Amid all the recent printed freesheet drama, thelondonpaper.com has ceased, London Lite never really got going online (it only had an e-edition and londonlite.co.uk redirects to its Associated stablemate Metro.co.uk) and the Standard is still trying to figure out how to marry Standard.co.uk with ThisIsLondon’s mix of entertainment listings and lifestyle.
So what exactly is the job of a website for a medium, the freesheet, that’s intrinsically physical?
“The website works closely with the paper, reflecting the best of the printed product while covering breaking news throughout the day and giving our readers added value content through video, audio, and UGC,” says Battle.

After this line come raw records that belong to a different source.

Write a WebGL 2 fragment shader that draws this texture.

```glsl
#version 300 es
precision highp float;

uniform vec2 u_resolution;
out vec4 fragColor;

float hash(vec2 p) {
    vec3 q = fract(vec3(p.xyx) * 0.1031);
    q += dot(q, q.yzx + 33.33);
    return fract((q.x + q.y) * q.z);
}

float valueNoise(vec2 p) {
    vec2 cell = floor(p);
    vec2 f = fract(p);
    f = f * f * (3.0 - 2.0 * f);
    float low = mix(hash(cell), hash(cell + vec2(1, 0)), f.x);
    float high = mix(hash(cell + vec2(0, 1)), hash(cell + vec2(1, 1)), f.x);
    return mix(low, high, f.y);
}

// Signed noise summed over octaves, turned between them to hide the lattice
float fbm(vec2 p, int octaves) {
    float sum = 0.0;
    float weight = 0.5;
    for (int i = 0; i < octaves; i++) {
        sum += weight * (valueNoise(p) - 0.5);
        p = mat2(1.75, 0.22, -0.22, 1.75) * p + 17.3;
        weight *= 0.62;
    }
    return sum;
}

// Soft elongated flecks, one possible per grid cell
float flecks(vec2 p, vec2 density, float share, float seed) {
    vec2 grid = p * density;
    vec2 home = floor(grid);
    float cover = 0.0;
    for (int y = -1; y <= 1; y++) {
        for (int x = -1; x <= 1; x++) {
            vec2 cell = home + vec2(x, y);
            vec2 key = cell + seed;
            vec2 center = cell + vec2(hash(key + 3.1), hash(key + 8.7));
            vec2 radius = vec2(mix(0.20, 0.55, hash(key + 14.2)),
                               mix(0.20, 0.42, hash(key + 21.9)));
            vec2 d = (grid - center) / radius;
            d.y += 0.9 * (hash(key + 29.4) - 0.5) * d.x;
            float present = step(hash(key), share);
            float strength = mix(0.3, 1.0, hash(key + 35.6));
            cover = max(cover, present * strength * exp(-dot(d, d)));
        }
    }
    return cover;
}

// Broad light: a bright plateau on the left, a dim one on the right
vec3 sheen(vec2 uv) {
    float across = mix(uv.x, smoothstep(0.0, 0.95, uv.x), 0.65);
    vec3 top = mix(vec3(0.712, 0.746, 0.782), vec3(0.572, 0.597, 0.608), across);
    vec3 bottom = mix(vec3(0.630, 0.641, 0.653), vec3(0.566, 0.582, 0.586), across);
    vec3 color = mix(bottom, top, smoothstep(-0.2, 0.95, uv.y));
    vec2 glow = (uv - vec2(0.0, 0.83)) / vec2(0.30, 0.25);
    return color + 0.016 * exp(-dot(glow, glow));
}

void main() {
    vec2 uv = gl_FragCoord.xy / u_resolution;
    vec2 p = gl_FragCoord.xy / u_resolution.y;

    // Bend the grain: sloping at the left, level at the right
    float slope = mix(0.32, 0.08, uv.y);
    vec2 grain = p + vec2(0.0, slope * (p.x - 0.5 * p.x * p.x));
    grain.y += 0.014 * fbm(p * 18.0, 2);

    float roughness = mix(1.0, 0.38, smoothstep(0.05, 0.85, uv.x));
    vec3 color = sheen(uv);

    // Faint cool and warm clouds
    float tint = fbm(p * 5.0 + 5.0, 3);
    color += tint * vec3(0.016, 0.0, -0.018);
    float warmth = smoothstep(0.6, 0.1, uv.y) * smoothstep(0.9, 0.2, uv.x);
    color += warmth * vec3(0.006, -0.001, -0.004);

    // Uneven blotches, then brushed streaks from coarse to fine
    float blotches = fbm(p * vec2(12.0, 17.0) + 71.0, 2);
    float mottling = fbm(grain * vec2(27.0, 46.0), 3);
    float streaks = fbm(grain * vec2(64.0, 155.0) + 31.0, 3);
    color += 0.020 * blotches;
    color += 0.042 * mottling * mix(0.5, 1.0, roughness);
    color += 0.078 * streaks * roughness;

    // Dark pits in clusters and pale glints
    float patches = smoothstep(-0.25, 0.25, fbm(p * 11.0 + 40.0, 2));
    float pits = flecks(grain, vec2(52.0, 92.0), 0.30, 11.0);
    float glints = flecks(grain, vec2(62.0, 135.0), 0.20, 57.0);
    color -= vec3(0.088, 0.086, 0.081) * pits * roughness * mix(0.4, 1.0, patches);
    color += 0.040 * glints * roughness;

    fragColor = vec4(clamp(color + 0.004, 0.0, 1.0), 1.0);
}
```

“We want to inform and entertain our readers in equal measure and this balance is reflected throughout the site. We want Metro.co.uk to be their home where they can keep up to date with the latest news but also be informed on the best films and gigs to see. If we make them laugh through some of the quirkier stories found on Weird then all the better.”
Before the relaunch, Battle claimed three million uniques for Metro.co.uk – surprisingly high, and nearly a third that of national Independent.co.uk, for example. But Metro.co.uk, like its printed counterpart, is now a UK-wide, rather than London-centric, publication.